Every year he organises an 'Andy Goldsworthy Day'. Andy, an English sculptor, goes into the environment and builts sculptures from found objects, records them on camera and video then lets nature reclaim the materials. Suits Lonely Bay because it's untamed and has no visible evidence of man apart from footprints in the sand and after a few days there is nothing left.
At the far end of the beach he sheds his clothes. The sea is clear green, blue and the lazy swell is regurgitating sand and foam on the shore. The dog is swimming far out chasing a stick, almost invisible in the reflected sun. It's bloody cold! But it's bloody freedom.

Friday, May 4, 2007

food for the soul

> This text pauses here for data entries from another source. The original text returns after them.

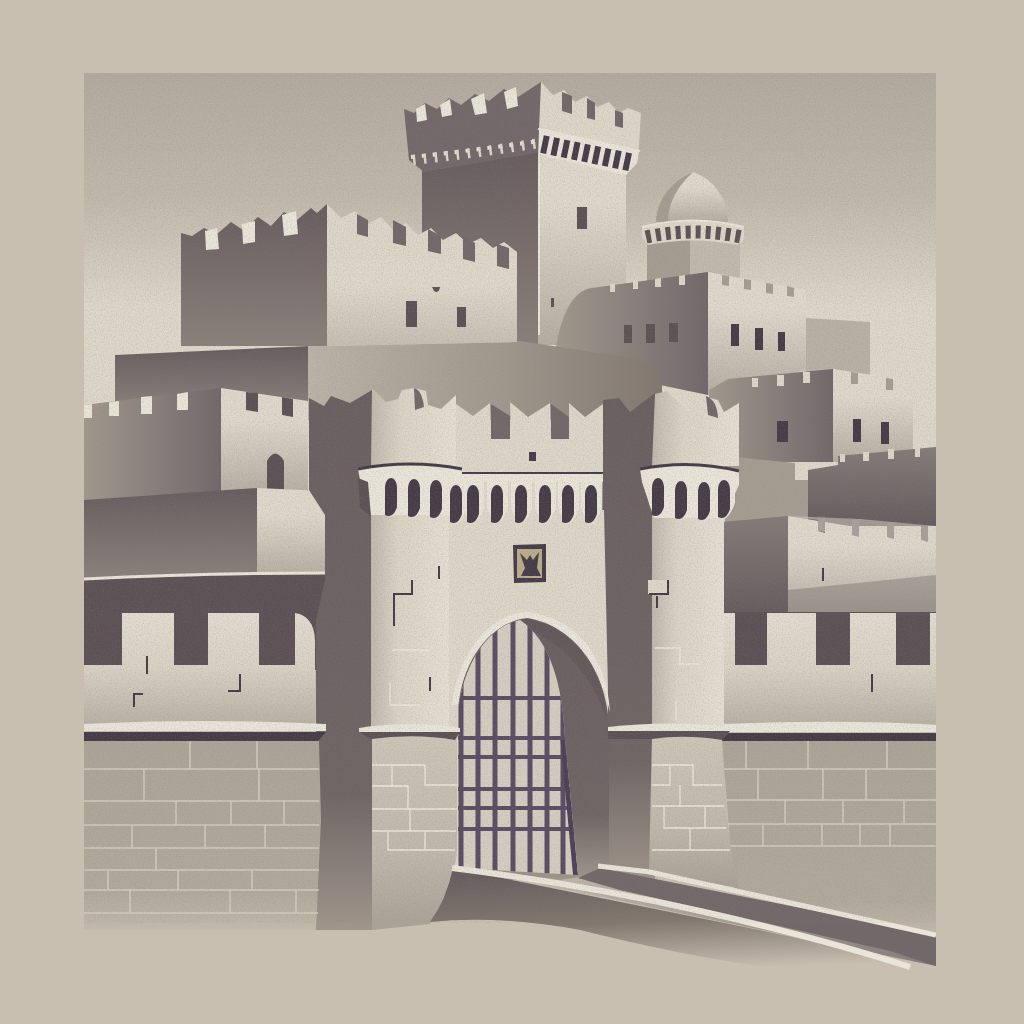
<!DOCTYPE html>
<html lang="en">
<head>
<meta charset="utf-8">
<title>Castle gate</title>
<style>
:root{--paper:#c8bfb1;--light:#ddd7c9;--cream:#e9e5d9;--mid:#a59c92;--stone:#b9b1a5;--dark:#72686a;--deep:#5c5256;--ink:#453c48;--iron:#5a4d62}
html,body{margin:0;height:100%;overflow:hidden;background:var(--paper)}
svg{display:block;width:1024px;height:1024px}
.light{fill:var(--light)}.cream{fill:var(--cream)}.mid{fill:var(--mid)}.stone{fill:var(--stone)}.dark{fill:var(--dark)}.deep{fill:var(--deep)}.ink{fill:var(--ink)}
.mortar{fill:none;stroke:#d2cbbd;stroke-width:1.5}
.crack{fill:none;stroke:var(--ink);stroke-width:2}
.joint{fill:none;stroke:#ece7da;stroke-width:1.3}
</style>
</head>
<body>
<svg viewBox="0 0 1024 1024" role="img" aria-label="Medieval castle with a gate between two round towers">
<defs>
<linearGradient id="sky" x2="0" y2="1"><stop stop-color="#b2aa9e"/><stop offset=".22" stop-color="#c0b8ab"/><stop offset=".42" stop-color="#ddd8ca"/></linearGradient>
<linearGradient id="sunDown" x2="0" y2="1"><stop offset=".3" stop-color="#dfd9cc"/><stop offset="1" stop-color="#b5ada1"/></linearGradient>
<linearGradient id="sunUp" x2="0" y2="1"><stop stop-color="#c3bbae"/><stop offset="1" stop-color="#e0dbce"/></linearGradient>
<linearGradient id="shadeDown" x2="0" y2="1"><stop stop-color="#857b78"/><stop offset="1" stop-color="#655b5e"/></linearGradient>
<linearGradient id="shadeUp" x2="0" y2="1"><stop stop-color="#665c5e"/><stop offset="1" stop-color="#8a807b"/></linearGradient>
<linearGradient id="terrace"><stop stop-color="#bcb4a7"/><stop offset=".55" stop-color="#a0978d"/><stop offset="1" stop-color="#81776f"/></linearGradient>
<linearGradient id="leftHouse"><stop stop-color="#a1988d"/><stop offset="1" stop-color="#71676a"/></linearGradient>
<linearGradient id="round"><stop stop-color="#c0b8ab"/><stop offset=".35" stop-color="#dad4c6"/><stop offset="1" stop-color="#e4dfd2"/></linearGradient>
<linearGradient id="gateShade" x2="0" y2="1"><stop stop-color="#695f61"/><stop offset=".75" stop-color="#6f6565"/><stop offset="1" stop-color="#a0968b"/></linearGradient>
<linearGradient id="base" x2="0" y2="1"><stop stop-color="#ada498"/><stop offset=".8" stop-color="#b1a99c"/><stop offset="1" stop-color="#c2b9ab"/></linearGradient>
<linearGradient id="foot" x2="0" y2="1"><stop stop-color="#cdc6b8"/><stop offset=".6" stop-color="#c0b8ab"/><stop offset="1" stop-color="#aaa196"/></linearGradient>
<linearGradient id="curtain" x2="0" y2="1"><stop stop-color="#e2ddd0"/><stop offset=".5" stop-color="#d8d2c4"/><stop offset="1" stop-color="#b9b1a4"/></linearGradient>
<linearGradient id="deck"><stop stop-color="#cfc8bb"/><stop offset="1" stop-color="#857b79"/></linearGradient>
<linearGradient id="rampSide" x2=".2" y2="1"><stop stop-color="#62585b"/><stop offset=".55" stop-color="#82786f"/><stop offset="1" stop-color="#c8bfb1"/></linearGradient>
<filter id="grain" x="0" y="0" width="1" height="1"><feTurbulence type="fractalNoise" baseFrequency=".85" numOctaves="2" seed="4"/><feColorMatrix values="0 0 0 0 .25  0 0 0 0 .22  0 0 0 0 .2  1.6 0 0 0 -.65"/></filter>
<clipPath id="panel"><path d="M84 73H936V980H84Z"/></clipPath>
<clipPath id="opening"><path d="M458 868V712C464 660 490 626 520 620C550 640 563 685 565 740L578 875Z"/></clipPath>
<g id="corbel"><path class="cream" d="M-10 -22H11V8Q6 22 0 24Q-8 18 -10 6Z"/><path class="ink" d="M-6 -6C-5 -18 5 -18 6 -6V14Q2 26 -6 22Z"/></g>
<g id="slot"><path class="ink" d="M-3 0Q1 -7 4 1L3 15L-4 12Z"/></g>
<g id="window"><path class="ink" d="M0 0H9V22H0Z"/></g>
</defs>

<rect width="1024" height="1024" fill="var(--paper)"/>
<g clip-path="url(#panel)">
<rect id="sky-panel" x="84" y="73" width="852" height="560" fill="url(#sky)"/>

<g id="keep">
<path fill="url(#shadeUp)" d="M422 150H538V350H422Z"/>
<path fill="url(#sunDown)" d="M538 140H626V300L560 345H538Z"/>
<path class="dark" d="M404 109L414 113L425 103L437 109L449 98L461 105L475 94L489 101L504 89L518 97L541 82V152L424 172L409 160Z"/>
<path class="light" d="M541 82L553 95L564 90L575 102L587 96L597 107L609 102L619 113L628 108L641 113L638 160L626 175L538 154Z"/>
<path class="cream" d="M416 109L425 104L427 120L417 122ZM440 105L450 99L452 115L442 117ZM471 99L484 93L487 113L475 115ZM504 92L516 87L518 106L507 109Z"/>
<path class="dark" d="M562 92L572 96V114L562 111ZM587 98L595 103V120L587 118ZM615 110L623 113V128L615 126Z"/>
<path fill="none" stroke="var(--cream)" stroke-width="4" stroke-dasharray="4 7" d="M411 157Q470 151 539 141"/>
<path fill="none" stroke="var(--light)" stroke-width="10" stroke-dasharray="2.5 8.5" d="M413 160Q470 154 539 143"/>
<path class="cream" d="M539 128L639 150L637 163L626 175L539 154Z"/>
<path fill="none" stroke="var(--ink)" stroke-width="18" stroke-dasharray="6 4.5" d="M542 144L634 163"/>
<path fill="none" stroke="var(--cream)" stroke-width="2" d="M538 129L640 151M539 155V335"/>
<path class="deep" d="M577 207H587V229H577ZM551 298H554V307H551Z"/>
</g>

<g id="domed-turret">
<path class="mid" d="M647 236H740V285H647Z"/><path class="light" opacity=".5" d="M690 236H740V285H690Z"/>
<path fill="url(#sunDown)" d="M656 222C657 198 673 180 693 172C715 180 728 200 728 222Z"/>
<path class="mid" d="M656 222C657 198 673 180 693 172C676 188 668 204 668 222Z"/>
<path class="light" d="M642 227Q693 214 744 227V240L737 245Q693 236 648 245L642 238Z"/>
<path fill="none" stroke="var(--deep)" stroke-width="13" stroke-dasharray="5 5" d="M646 237Q693 227 742 237"/>
<path fill="none" stroke="var(--cream)" stroke-width="2" d="M642 227Q693 214 744 227"/>
</g>

<g id="east-palace">
<path class="stone" d="M806 318L870 322V376H806Z"/>
<path fill="url(#leftHouse)" d="M556 347C562 312 574 290 592 288L708 272V395L660 385Z"/>
<path fill="url(#sunDown)" d="M708 272L806 290V370L708 395Z"/>
<path class="light" d="M610 284L615 283V292H610ZM633 281L638 280V289H633ZM655 279L661 278V287H655ZM679 276L685 275V285H679Z"/>
<path class="mid" d="M722 275L729 276V286L722 285ZM744 279L751 280V290L744 289ZM766 283L773 284V294L766 293ZM787 286L794 288V297L787 296Z"/>
<path class="deep" d="M624 325H632V343H624ZM646 324H655V343H646ZM669 323H678V342H669Z"/>
<path class="ink" d="M731 324H739V346H731ZM755 328H763V350H755ZM778 332H785V351H778Z"/>
</g>

<g id="west-palace">
<path fill="url(#shadeUp)" d="M115 355L310 346V410H115Z"/>
<path fill="url(#terrace)" d="M308 346L520 341L625 357Q661 362 662 385V420H308Z"/>
<path fill="url(#shadeUp)" d="M181 233L192 236L204 228L217 234L231 222L243 230L258 217L271 226L284 212L297 220L311 208L317 213L327 204V346H181Z"/>
<path class="light" d="M327 204L341 218L355 211L368 224L381 217L393 230L406 223L418 235L431 228L443 240L456 233L468 244L481 238L493 248L504 242L517 252V342L327 346Z"/>
<path fill="url(#sunDown)" opacity=".6" d="M327 260H517V342L327 346Z"/>
<path class="cream" d="M205 231L217 228L219 249L206 250ZM242 224L255 221V242L243 244ZM282 215L296 211L298 234L284 236Z"/>
<path class="dark" d="M357 214L368 220V237L357 234ZM393 220L406 227V246L393 243ZM428 229L441 236V254L428 251ZM463 236L475 243V262L463 259ZM497 244L509 248V269L497 266Z"/>
<path class="deep" d="M406 301H417V327H406ZM457 307H466V327H457ZM432 287H440Q439 294 434 291Z"/>
</g>

<g id="east-houses">
<path class="light" d="M913 414L936 412V450H913Z"/>
<path fill="url(#leftHouse)" d="M709 390L728 379L833 369V462H709Z"/>
<path fill="url(#sunDown)" d="M833 369L893 378V391L913 393V462H833Z"/>
<path class="light" d="M752 378H758V387H752ZM777 375H784V386H777ZM803 372H810V383H803Z"/>
<path class="mid" d="M851 372L858 373V384H851ZM886 378L893 379V390H886Z"/>
<path class="ink" d="M777 421H788V442H777ZM853 419H861V442H853ZM881 422H889V444H881Z"/>
<path class="mid" d="M735 457L795 463V480H808V524H725V465Z"/>
<path fill="url(#shadeDown)" d="M808 470L838 465V456L936 447V526H808Z"/>
<path class="light" d="M840 454H845V462H840ZM863 452H869V461H863ZM888 449H894V459H888ZM915 447H920V457H915Z"/>
<path fill="url(#shadeDown)" d="M722 522L788 516V614H722Z"/>
<path fill="url(#sunDown)" d="M788 516L936 540V614H788Z"/>
<path class="dark" d="M818 516H825V533L818 531ZM852 520H859V537L852 535ZM887 523H894V539L887 537ZM921 526H928V542L921 540Z"/>
<path class="light" d="M788 516L818 520V531L936 549V526L860 519Z" opacity=".5"/>
<path class="dark" d="M788 590L936 575V614H788Z" opacity=".4"/>
<path class="crack" d="M823 568V581"/>
</g>

<g id="west-houses">
<path fill="url(#leftHouse)" d="M84 405L221 388V505H84Z"/>
<path fill="url(#sunDown)" d="M221 388L308 401V494H221Z"/>
<path class="cream" d="M84 405L92 404V418H84ZM109 402L119 401V416H109ZM141 397L152 396V414H141ZM177 394L188 392V410H177Z"/>
<path class="deep" d="M246 392L258 393V412L246 410ZM282 397L293 399V417L282 415ZM267 490V461Q275 446 284 461V490Z"/>
<path fill="url(#shadeUp)" d="M84 500L257 488V578H84Z"/>
<path fill="url(#sunDown)" d="M257 488L326 491V576H257Z"/>
<path class="deep" d="M84 579L326 573V670H84Z"/>
<path fill="none" stroke="var(--cream)" stroke-width="3" d="M84 579Q200 573 326 573"/>
</g>

<g id="gatehouse-shadow">
<path fill="url(#gateShade)" d="M309 398L324 406L331 396L350 403L372 390V930H316V620L325 580V515L309 490Z"/>
<path fill="url(#gateShade)" d="M603 400L619 398L630 412L655 393V885H600Z"/>
</g>

<g id="west-curtain">
<path fill="url(#curtain)" d="M84 665H122V613H174V665H208V613H259V665H295V613Q314 616 315 640V724H84Z"/>
<path class="cream" d="M84 724Q200 718 326 724V731H84Z"/><path class="ink" d="M84 732H326L318 741H84Z"/>
<path fill="url(#base)" d="M84 741H319L321 820L316 930H84Z"/>
<path class="crack" d="M147 656V674M240 674V691H228M143 694H134V707"/>
<path class="mortar" d="M84 769H319M84 801H319M84 825H319M84 848H319M84 870H319M84 890H319M190 741V769M257 741V769M144 769V801M259 769V801M176 801V825M231 801V825M284 801V825M132 825V848M205 825V848M265 825V848M156 848V870M252 870V890M178 870V890M108 870V890M230 890V913M296 890V913M130 890V913M84 913H318"/>
</g>

<g id="east-curtain">
<path class="deep" d="M724 612H936V670H724Z"/>
<path fill="url(#curtain)" d="M722 613H735V665H767V613H816V665H850V613H896V665H930V613H936V724H722Z"/>
<path class="cream" d="M722 724Q850 719 936 725V732H722Z"/><path class="ink" d="M722 733H936V741H722Z"/>
<path fill="url(#base)" d="M722 741H936V940L734 890Z"/>
<path class="crack" d="M872 674V692"/>
<path class="mortar" d="M724 769H936M726 800H936M728 824H936M730 846H936M746 741V769M808 741V769M887 741V769M758 769V800M823 769V800M866 769V800M785 800V824M843 800V824M904 800V824M763 824V846M822 824V846M860 824V846M890 824V846"/>
</g>

<g id="gate-front">
<path class="light" d="M446 510H604L608 690V870H446Z"/>
<path class="light" d="M456 404L473 416L490 403L491 439H511L510 402L528 417L550 403L551 439H569V403L585 417L603 404V474H456Z"/>
<path class="dark" d="M491 404L510 416V439H491ZM551 404L569 417V439H551Z"/>
<path class="cream" d="M456 472H603V482H456Z"/><path fill="none" stroke="var(--ink)" stroke-width="2" d="M456 473H603"/>
<path class="ink" d="M529 452H536V461H529Z"/>
<use href="#corbel" x="473" y="500"/><use href="#corbel" x="497" y="500"/><use href="#corbel" x="521" y="500"/><use href="#corbel" x="545" y="500"/><use href="#corbel" x="568" y="500"/><use href="#corbel" x="591" y="500"/>
<g id="crest"><path class="ink" d="M513 545L546 544V582L514 583Z"/><path fill="#b9ad8b" d="M517 549H542V578H517Z"/><path class="ink" d="M520 553L527 560L530 555L533 560L539 552L537 568L541 576H521L525 568Z"/></g>
<path class="cream" d="M452 705C460 645 495 612 528 612C575 618 607 655 610 712L604 690Z"/>
<path fill="url(#gateShade)" d="M458 870V710C462 655 495 621 527 618C572 625 607 668 609 728V880H458Z"/>
<path class="deep" opacity=".5" d="M527 619C570 625 605 668 607 720C590 670 560 640 515 623Z"/>
</g>

<g id="portcullis" clip-path="url(#opening)">
<path fill="#d4cdc0" d="M455 610H585V880H455Z"/>
<path fill="none" stroke="var(--iron)" stroke-width="5" d="M461 610V880M478 610V880M495 610V880M513 610V880M530 610V880M547 610V880M563 610V880"/>
<path fill="none" stroke="var(--iron)" stroke-width="4" d="M455 698H585M455 738H585M455 757H585M455 789H585M455 808H585M455 829H585"/>
<path fill="none" stroke="#4d3f58" stroke-width="5" d="M563 740L576 880"/>
</g>

<g id="west-tower">
<path fill="url(#round)" d="M371 505H449V728H371Z"/>
<path fill="url(#foot)" d="M372 736H457V850Q455 880 430 924L372 930Z"/>
<path class="cream" d="M359 728Q410 720 460 728V732H359Z"/><path class="deep" d="M359 732H460L455 740Q415 733 371 739Z"/>
<path fill="url(#round)" d="M372 388L386 402L398 399L402 390L414 388L426 391L428 405L441 409L456 395V466H371Z"/>
<path class="dark" d="M414 388Q422 390 424 407L415 410Z"/>
<path class="cream" d="M358 469Q410 458 462 468V480L452 515H371L360 480Z"/>
<path fill="none" stroke="var(--ink)" stroke-width="3" d="M358 469Q410 459 462 469"/>
<path class="deep" d="M358 478L368 482L371 516L360 508Z"/>
<use href="#corbel" x="391" y="493"/><use href="#corbel" x="414" y="494"/><use href="#corbel" x="436" y="495"/><use href="#corbel" x="456" y="500"/>
<path class="crack" d="M412 580V594H394V610M439 566V579M430 677V691M394 610V626"/>
<path class="joint" d="M372 765H425V785H458M372 786H408V809H457M392 765V786M372 809H457M410 809V831H456M388 831V850H455M372 831H456M425 831V850M392 650H430M390 682V705H420"/>
</g>

<g id="east-tower">
<path fill="url(#round)" d="M652 505H724V728H652Z"/>
<path fill="url(#foot)" d="M652 737H722Q724 830 739 888L649 872Z"/>
<path class="cream" d="M608 727Q670 720 730 727V732H608Z"/><path class="deep" d="M608 731H730L722 740Q685 734 652 739H608Z"/>
<path fill="url(#round)" d="M655 394L667 391L678 402L689 412L702 396L718 400L724 412L739 403V466H652Z"/>
<path class="dark" d="M706 396Q717 400 718 418L708 415Z"/>
<path class="cream" d="M640 469Q690 458 739 470V485L724 518H654L642 482Z"/>
<path fill="none" stroke="var(--ink)" stroke-width="3" d="M640 469Q690 459 739 471"/>
<use href="#corbel" x="658" y="493"/><use href="#corbel" x="681" y="496"/><use href="#corbel" x="704" y="497"/><use href="#corbel" x="724" y="495"/>
<path class="light" d="M648 580H668V594H648Z"/><path class="crack" d="M649 594H668V580M657 596V608"/>
<path class="joint" d="M655 648H680V664H700M652 765H693V785H722M670 765V785H652M652 806H724M680 785V806M664 806V828H726M705 806V828M652 850H730M690 828V850M676 700V720"/>
</g>

<g id="ramp">
<path fill="url(#rampSide)" d="M453 868L936 966L918 978Q780 980 580 930Q500 915 430 922Q446 900 453 868Z"/>
<path fill="url(#deck)" d="M453 866L560 880L600 874L936 938V966Z"/>
<path class="dark" d="M578 878L600 868L936 935V966L890 951L620 890Z"/>
<path fill="none" stroke="var(--cream)" stroke-width="5" d="M598 866L650 872L936 935"/>
<path fill="none" stroke="var(--cream)" stroke-width="6" d="M452 868Q580 884 700 911T910 967"/>
</g>
<rect id="paper-grain" x="84" y="73" width="852" height="850" filter="url(#grain)" opacity=".3"/>
</g>
</svg>
</body>
</html>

He walks every morning now the restaurant is closed for the winter. The dog is glad to see him and freed, pees on everything upright he can find, once forward then turning around, once again the other way. He stops at the feijoa tree and pockets a couple of the fruit lying on the ground and biting the top off another,
squeezes the sweet/sour flesh into his mouth reminding himself to pick them all up later to freeze. Their season is too short and they usually get wasted.
Crossing the road onto Flaxmill Bay beach the sea is flat calm and the wet sand soft and hard to walk on. No john dory left high and dry but the resident pair of oyster catchers are cracking open pipis left by the overnight tide. The dog leaves them alone, remembering the dive bombing in the summer when they were nesting, but chases the seagulls off the end of the beach barking and plunging.
Climbing the cliff track it's darker and cooler as the bush closes in, a lone fantail chases the disturbed insects while the dog follows rabbit trails and the earthy smell of wet decay takes over the sea scents. It's a stiff climb and he has to stop to rest, not as fit as he would like to be after seven months in the kitchen. At the top where it opens out to a grassy paddock with huge scattered pohutukawa trees, the sun has risen and the view over Mercury Bay and right out to the Mercury Islands amazing.
Again the bush on the track down to Lonely Bay and onto the Democracy Steps designed by Japanese artist Akio Hizume on a musical score so walking them the body gets a rythym and they become easier and more interesting. The artists' three week stay opened up new creative possibilities with his mathematical principles based on the Fibonacci Series found in nature and the Eastern idea of the space being just as important as the object.
Checking his kinetic sculpture (water pouring from a chute into open bamboo on a pivot, when full, dips, empties and comes back with a thud to fill again) in the stream beside the steps he walks out through the flax onto his favourite beach.

Continued soon...